> **Task to carry out**
Would you output the entries below only from the line containing "249C575 215 630" through the line containing "0C-2-40-15-75-42-98C-25-70-12-40-8 0M8 0C10-45", exactly as they stand and with both ends included?

Collected data:

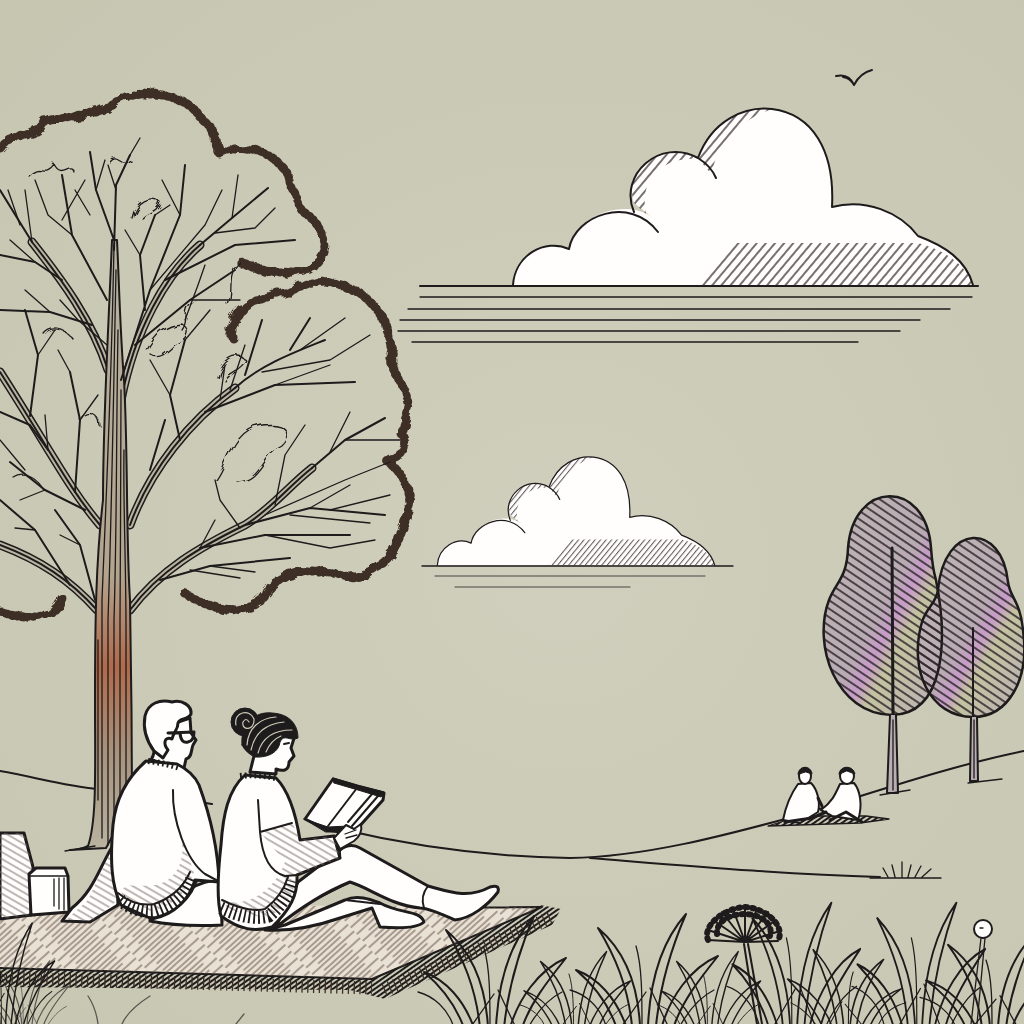
<!DOCTYPE html>
<html lang="en">
<head>
<meta charset="utf-8">
<title>Reading in the park</title>
<style>
:root{--paper:#cbcab7;--ink:#1d1b1b;--white:#fffefc;--bark:#a9957f;--rust:#a5482c;--lilac:#b9aeb2}
html,body{margin:0;width:1024px;height:1024px;overflow:hidden;background:var(--paper)}
svg{display:block}
path,line,circle,ellipse,polygon{stroke-linecap:round;stroke-linejoin:round}
.ink{fill:none;stroke:var(--ink);stroke-width:2}
.fine{fill:none;stroke:var(--ink);stroke-width:1.3}
.bold{fill:none;stroke:var(--ink);stroke-width:3}
.body{fill:var(--white);stroke:var(--ink);stroke-width:3}
.solid{fill:var(--ink);stroke:var(--ink);stroke-width:1}
.fringe{fill:none;stroke:#3d2d25;stroke-width:9;stroke-dasharray:1.3 4.5;stroke-linecap:butt}
.limb-edge{fill:none;stroke:var(--ink);stroke-width:9}
.limb-core{fill:none;stroke:#b9b3a0;stroke-width:6}
.limb-grain{fill:none;stroke:var(--ink);stroke-width:2}
.rib{fill:none;stroke:var(--ink);stroke-width:13;stroke-dasharray:1.8 3;stroke-linecap:butt}
</style>
</head>
<body>
<svg width="1024" height="1024" viewBox="0 0 1024 1024" role="img" aria-label="Two people on a picnic blanket reading under a tree, with clouds and meadow">
<defs>
<radialGradient id="sky" cx=".55" cy=".55" r=".75"><stop offset="0" stop-color="#d0cfbd"/><stop offset="1" stop-color="#c6c6b1"/></radialGradient>
<linearGradient id="bark" x1="0" y1="0" x2="0" y2="1"><stop offset="0" stop-color="#b9b3a0"/><stop offset=".55" stop-color="#b3a48e"/><stop offset=".7" stop-color="#b06a4c"/><stop offset=".85" stop-color="#a9957f"/><stop offset="1" stop-color="#b9b3a0"/></linearGradient>
<linearGradient id="foliage" x1="0" y1="0" x2="1" y2="1"><stop offset="0" stop-color="#beb6b4"/><stop offset=".5" stop-color="#b9abb3"/><stop offset=".58" stop-color="#c79bca"/><stop offset=".66" stop-color="#c4c3a0"/><stop offset="1" stop-color="#b9aeb8"/></linearGradient>
<pattern id="hatch-up" width="7" height="7" patternUnits="userSpaceOnUse" patternTransform="rotate(40)"><line x1="1" y1="0" x2="1" y2="7" stroke="#3a3335" stroke-width="1.4"/></pattern>
<pattern id="hatch-down" width="7" height="7" patternUnits="userSpaceOnUse" patternTransform="rotate(-56)"><line x1="1" y1="0" x2="1" y2="7" stroke="#2d2529" stroke-width="1.6"/></pattern>
<pattern id="weave" width="9" height="60" patternUnits="userSpaceOnUse" patternTransform="rotate(48)"><path d="M2 0V48M6 14V60" stroke="#665148" stroke-width="1"/></pattern>
<pattern id="shade" width="4" height="4" patternUnits="userSpaceOnUse" patternTransform="rotate(55)"><line x1="1" y1="0" x2="1" y2="4" stroke="#1d1b1b" stroke-width="2"/></pattern>
<pattern id="knit" width="6" height="6" patternUnits="userSpaceOnUse" patternTransform="rotate(-60)"><line x1="1" y1="0" x2="1" y2="6" stroke="#77716c" stroke-width="1"/></pattern>
<filter id="hand-drawn" x="-5%" y="-5%" width="110%" height="110%"><feTurbulence type="fractalNoise" baseFrequency=".06" numOctaves="2" seed="4"/><feDisplacementMap in="SourceGraphic" scale="9"/></filter>
<path id="crown-edge" d="M0 148C18 130 35 137 45 122C70 112 95 120 115 101C140 88 188 92 202 120C216 128 216 142 219 153C246 141 287 155 291 187C300 200 296 207 305 213C332 232 331 262 305 271C285 276 262 272 240 262M232 337C230 312 250 298 290 292C310 276 350 280 370 302C390 320 386 335 393 350C387 370 406 382 409 405C406 425 405 430 400 433C412 442 408 455 386 460C405 475 412 492 409 507C402 532 395 562 365 575C345 581 330 570 315 571C295 570 276 575 265 596C250 616 214 614 180 590M0 610C25 622 55 620 62 598"/>
<path id="limbs" d="M130 610C160 570 200 547 245 525C270 510 290 485 312 468M130 525C150 470 190 420 235 388M121 400C135 330 165 275 200 245M100 525C70 490 50 450 0 372M97 610C70 580 40 560 0 545M108 370C92 320 62 280 32 242"/>
<g id="cloud">
<path fill="#fffefc" d="M513 285C515 255 545 238 569 249C575 215 625 198 652 217L634 203C622 170 665 140 698 158C712 120 745 106 772 109C812 114 835 150 832 207C865 198 900 212 918 236C945 246 966 260 973 285Z"/>
<path fill="url(#hatch-up)" d="M696 285L735 243H918C945 250 966 265 973 285ZM634 203C622 170 665 140 698 158L680 160C655 165 640 185 646 214ZM698 158C712 120 745 106 772 109C740 120 715 145 712 175Z"/>
<path class="ink" d="M513 285C515 255 545 238 569 249C575 215 630 195 658 232M634 212C618 175 660 137 698 158C712 120 745 106 772 109C812 114 835 150 832 207C865 198 900 212 918 236C945 246 966 260 973 285M698 158Q711 166 716 178"/>
</g>
<g id="grass">
<path class="ink" d="M0 0C-2-40-15-75-42-98C-25-70-12-40-8 0M8 0C10-45 22-85 46-112C30-75 20-40 16 0M-14 0C-24-28-42-48-64-56C-45-40-32-22-24 0M22 0C30-28 50-58 78-70C58-45 42-24 34 0"/>
<path class="fine" d="M2 0C2-30 2-60-4-80M-34 0C-40-20-55-32-70-36M40 0C50-18 62-30 74-36M28 0L10-38M-18 0L6-34"/>
</g>
</defs>

<rect width="1024" height="1024" fill="url(#sky)"/>

<g id="large-cloud">
<use href="#cloud"/>
<path class="ink" d="M420 286H978"/>
<path class="fine" d="M420 297H972M408 309H950M400 320H920M398 331H900M412 342H858"/>
</g>
<g id="small-cloud">
<use href="#cloud" transform="translate(128 390) scale(.603 .615)"/>
<path class="fine" d="M422 566H733"/><path class="fine" opacity=".5" d="M435 576H705M455 587H630"/>
</g>
<path id="bird" class="ink" d="M836 76Q849 73 854 85Q860 73 872 70M854 85Q850 78 843 77"/>

<g id="horizon">
<path class="ink" d="M0 771C35 777 65 786 98 789M130 792L212 804M340 829C420 848 500 857 570 858C650 857 740 831 800 815C890 787 955 765 1024 751" stroke-width="2.5"/>
<path class="ink" d="M590 858C690 866 780 874 880 877"/><path class="fine" d="M870 878H941M888 877L883 868M895 877L892 865M902 877V862M908 877L911 865M915 877L921 866M922 877L931 869"/>
</g>

<g id="far-trees">
<g fill="url(#foliage)"><path id="near-crown" d="M848 548C853 480 926 478 931 548C932 562 933 570 936 580C948 640 945 714 892 715C836 714 812 645 829 600C836 582 847 578 848 548Z"/>
<path id="back-crown" d="M938 590C944 522 1002 522 1008 582C1010 598 1020 600 1023 630C1030 680 1008 717 973 717C930 717 908 670 922 622C927 606 936 604 938 590Z"/></g>
<use href="#near-crown" fill="url(#hatch-down)" stroke="#1d1b1b" stroke-width="2.5"/>
<use href="#back-crown" fill="url(#hatch-down)" stroke="#1d1b1b" stroke-width="2.5"/>
<path class="bold" d="M892 548L893 715"/><path class="ink" d="M973 628V717"/>
<path class="ink" fill="#cbcab7" style="fill:var(--lilac)" d="M890 715L887 793H898L896 715M971 717L970 781H978L977 717"/>
<path class="fine" d="M893 720V790M974 720V778M880 795L910 790M968 783L1002 779"/>
</g>

<g id="distant-couple">
<path class="fine" d="M768 826L800 816H866L889 819L860 823Z" fill="url(#shade)" style="fill:url(#shade)"/>
<path class="body" stroke-width="2" style="stroke-width:2" d="M798 784C790 795 785 810 783 820L800 823L818 812C821 800 816 788 811 783ZM840 784C835 795 832 802 821 810L832 816L858 820C863 805 860 790 854 783Z"/>
<ellipse class="body" style="stroke-width:2" cx="805" cy="776" rx="6" ry="8"/><ellipse class="body" style="stroke-width:2" cx="847" cy="776" rx="7" ry="8"/>
<path class="solid" d="M798 774C799 765 811 765 812 774L806 772ZM839 774C840 765 853 765 855 774L847 771Z"/>
<path class="bold" d="M785 822L812 818L826 812M830 820L846 812L862 822M818 798L822 806"/>
</g>

<g id="large-tree">
<g filter="url(#hand-drawn)"><use href="#crown-edge" class="ink" stroke-width="1.5"/><use href="#crown-edge" class="fringe"/>
<path id="inner-leaves" class="fine" d="M216 480C228 465 232 430 262 425C287 422 294 435 282 446C262 455 262 480 238 482M147 350C155 335 165 325 182 324C192 330 186 340 176 344C168 350 160 362 150 354M132 218C136 200 150 195 160 202C158 212 148 212 142 218M28 175C38 162 45 178 54 164C62 180 70 160 74 172M110 162C118 152 122 170 130 160M218 378C222 360 236 352 246 360C240 372 230 370 224 380M45 335C52 326 66 330 72 338M80 420C86 408 100 414 100 426M14 478C26 470 38 480 44 490M240 262C225 275 235 290 228 305M196 300C180 310 190 320 182 330"/></g>
<use href="#limbs" class="limb-edge"/><use href="#limbs" class="limb-core"/><use href="#limbs" class="limb-grain"/>
<path id="trunk" fill="url(#bark)" stroke="#1d1b1b" stroke-width="2" d="M112 240C108 340 103 420 103 500C96 560 95 620 95 700C95 770 97 820 88 846Q80 850 70 850L106 848L132 800C132 740 131 650 130 600C126 540 128 450 124 380C120 330 119 280 117 240Z"/>
<path class="fine" d="M114 245C111 400 106 500 102 600V838M116 270C113 420 112 500 108 620V845M118 330C116 450 117 520 114 620V830M121 390C120 480 121 540 120 620V815M124 450C123 500 126 560 126 630V800M98 640V800M65 851L95 846"/>
<path id="branches" class="ink" stroke-width="2.5" d="M114 250L116 185L130 155M114 240L96 190L90 152M312 468L345 440L385 418M235 388C260 365 295 352 325 340M200 245L232 218L268 188M32 242L0 190M107 300L72 235L62 175M121 380L150 290L180 215L185 165M245 525L310 508L385 515M200 548L265 535L350 535M160 580L210 566L290 558M180 440L170 395L185 340M205 412L275 385L355 382M150 470L165 420M245 375L262 320M290 350L310 318M75 492L80 420L70 372M48 450L30 425L0 412M70 585L35 530L0 500M85 510L45 490L10 462M95 600L80 545L55 510M30 416L38 355L25 310M92 325L50 312L0 310M62 280L35 262L0 255M135 345L190 300L235 270M145 310L140 255L155 215M165 280L235 245L295 240"/>
<path id="twigs" class="fine" d="M90 215L75 190M96 190L105 160M72 235L48 215L35 180M62 220L85 180M130 155L140 138M116 190L108 165M150 290L205 225L222 190M180 215L162 180M232 218L238 175M215 233L255 228L275 208M190 300L240 300M185 320L198 285L205 265M185 340L210 310M170 395L150 360M262 372L330 360L370 335M275 385L330 365M300 350L345 318M220 400L225 365M230 390L245 345M330 452L350 412M345 440L400 440M275 505L285 455L305 425M265 515L345 480L390 462M310 508L350 485M330 510L390 495M265 535L330 548L375 540M290 515L370 523M210 566L255 572M190 570L240 578M240 528L220 500L215 480M200 548L215 520M38 355L55 330M70 372L58 350M80 420L98 395M35 530L15 528M45 490L20 500M50 312L25 290M48 450L45 415M20 225L8 190M32 242L25 190M35 262L10 240M0 440L25 470M80 545L60 535M107 345L78 320L60 300M140 255L125 230M155 215L170 205"/>
</g>

<g id="blanket">
<path fill="url(#shade)" d="M0 960L375 975L540 905L561 909L552 925L385 999L350 990L0 987Z"/>
<path fill="#e9e2d4" d="M0 918L110 905L400 906L542 907L372 979L0 968Z"/>
<path class="ink" fill="none" d="M0 918L70 912M430 908L542 907L372 979L0 968"/><path fill="url(#weave)" d="M0 918L110 905L542 907L372 979L0 968Z"/>
<path class="fringe" style="stroke-width:13" d="M0 978L372 988M384 990L552 917"/>
</g>

<g id="picnic-boxes">
<path class="body" d="M0 833H24L33 867L31 915L0 919Z"/><path fill="url(#knit)" d="M0 833H24L33 867L31 915L0 919Z"/>
<path class="body" d="M29 874L36 868H65L68 876L69 912L31 915Z"/><path class="fine" d="M29 876H68M64 878V910M59 878V909M54 879V906"/>
</g>

<g id="man">
<path class="body" d="M115 842C100 865 95 890 72 908L62 921L90 922L118 905Z"/><path fill="url(#knit)" d="M110 852L88 900L66 920L92 921L118 900Z"/>
<path class="body" d="M150 918C175 895 200 880 220 880L222 925Q180 927 150 921Z"/>
<path class="body" d="M155 730C154 746 156 752 151 760L184 768L186 759C192 758 191 750 193 745L196 740L191 733L190 718Z"/>
<path class="body" d="M154 751C146 740 143 727 145 716C148 703 160 699 172 702C182 699 192 706 191 714C187 721 180 717 178 723C178 730 174 731 172 739C164 736 163 744 168 750L163 758Z"/>
<path class="bold" d="M168 733L194 732M180 733Q181 744 188 742Q194 741 194 732"/>
<path class="body" d="M146 761C130 775 116 795 113 825C110 860 111 885 121 905L152 919C175 915 190 898 195 880L219 882C218 850 210 815 199 785C194 774 185 768 177 764Z"/>
<path fill="url(#knit)" d="M122 895C120 880 140 888 155 885C175 882 188 860 180 835L194 872C186 895 170 908 150 911Z"/>
<path class="rib" d="M120 900Q135 913 155 911Q184 902 192 878"/><path class="rib" style="stroke-width:6" d="M148 761Q165 763 180 768"/>
<path class="ink" d="M173 790C172 820 186 860 205 874L218 881M118 893Q135 907 154 904Q180 895 190 872M121 905Q138 919 156 917Q188 908 197 880"/>
</g>

<g id="woman">
<path class="body" d="M285 925L345 900C358 894 372 900 380 903C400 914 420 910 424 922Q415 930 380 927L372 908L340 918Q300 932 265 930Z"/>
<path class="body" d="M298 882L340 850Q350 842 360 848L428 886C450 892 468 899 490 887Q500 884 498 892C488 905 472 918 455 920C445 916 430 908 420 908C390 905 370 888 350 882C325 892 300 908 275 928Z"/>
<path class="ink" d="M428 886Q420 896 424 908M345 900L380 904M350 882L320 897"/>
<path class="body" d="M254 756L250 772L276 774L276 769C284 772 289 770 289 762L294 756L291 748L295 735L270 735Z"/>
<path class="solid" d="M242 745C240 724 255 711 272 713C290 714 298 725 298 738C290 742 284 733 280 742C279 752 268 758 255 757Q246 753 242 745Z"/>
<circle class="solid" cx="245" cy="722" r="14"/>
<path fill="none" stroke="#cbcab7" stroke-width="1.2" d="M236 725C233 712 250 708 254 719C255 731 241 731 243 722Q246 717 249 722M247 745C248 728 260 718 276 717M251 750C255 732 266 724 284 722M258 753C262 738 272 730 292 730M266 752Q271 740 281 736"/>
<path class="ink" d="M284 744L289 743"/>
<path class="body" d="M245 775C228 790 223 815 221 845C217 880 218 905 221 916C240 930 255 932 272 927C290 910 298 895 297 875L340 858L334 836L300 840C296 815 288 790 276 778Z"/>
<path fill="url(#knit)" d="M230 902C250 905 275 890 285 862L260 832L292 822L300 840L334 836L340 858L297 875C294 897 282 912 265 918L223 908Z"/>
<path class="rib" d="M221 908Q250 921 269 916Q287 901 292 881"/><path class="rib" style="stroke-width:6" d="M240 776Q258 774 276 778"/>
<path class="ink" d="M258 800L260 832C262 855 270 872 285 876L297 875M260 832L292 823M222 900Q248 913 265 909Q282 896 288 877M334 836Q341 846 340 858"/>
</g>

<g id="book">
<path class="body" d="M305 819L333 779L357 786L384 793L383 800L357 829L347 833L328 830Z"/>
<path class="solid" d="M333 778L360 786L384 792L381 797L358 790L334 783ZM304 819L328 827L348 826L345 832L326 832Z"/>
<path class="ink" d="M328 826L357 788M352 826L378 796M348 822L372 794"/>
<path class="body" style="stroke-width:2" d="M334 838L346 825L354 829L361 824Q363 834 354 841L340 849Z"/><path class="fine" d="M345 834L356 830M346 838L357 835"/>
</g>

<g id="meadow">
<use href="#grass" x="488" y="1028"/><use href="#grass" transform="translate(572 1030) scale(.75 .7)"/><use href="#grass" x="640" y="1026"/><use href="#grass" transform="translate(706 1030) scale(.7)"/><use href="#grass" transform="translate(790 1026) scale(.9 1.1)"/><use href="#grass" transform="translate(850 1028) scale(-.8 .7)"/><use href="#grass" transform="translate(915 1026) scale(.9 1.1)"/><use href="#grass" transform="translate(990 1028) scale(1 .85)"/>
<use href="#grass" transform="translate(0 1024) scale(.7 .9)"/><g opacity=".65"><use href="#grass" transform="translate(22 1028) scale(.6)"/><path class="fine" d="M88 996Q96 1008 98 1024M150 996Q128 1010 122 1024M244 1014L236 1024"/></g>
<g id="seed-head"><path class="ink" d="M744 944C748 970 752 995 757 1024M748 944C753 970 757 995 762 1024"/>
<path class="ink" d="M745 942L708 940M745 942L708 930M745 942L713 920M745 942L722 912M745 942L733 909M745 942L745 907M745 942L757 909M745 942L768 912M745 942L776 920M745 942L780 931M745 942L778 941"/>
<path class="fine" style="stroke-width:6;stroke-dasharray:2 5" d="M708 940C702 925 725 908 745 907C765 908 786 925 778 941M717 934C716 920 732 914 745 914C758 914 774 922 770 936"/></g>
<g id="round-bloom"><path class="fine" d="M981 938L971 1024M985 938L977 1024"/><circle class="body" style="stroke-width:2" cx="983" cy="929" r="9"/><path class="fine" d="M980 928H983"/></g>
</g>
</svg>
</body>
</html>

> **Answer box**
<path class="ink" d="M513 285C515 255 545 238 569 249C575 215 630 195 658 232M634 212C618 175 660 137 698 158C712 120 745 106 772 109C812 114 835 150 832 207C865 198 900 212 918 236C945 246 966 260 973 285M698 158Q711 166 716 178"/>
</g>
<g id="grass">
<path class="ink" d="M0 0C-2-40-15-75-42-98C-25-70-12-40-8 0M8 0C10-45 22-85 46-112C30-75 20-40 16 0M-14 0C-24-28-42-48-64-56C-45-40-32-22-24 0M22 0C30-28 50-58 78-70C58-45 42-24 34 0"/>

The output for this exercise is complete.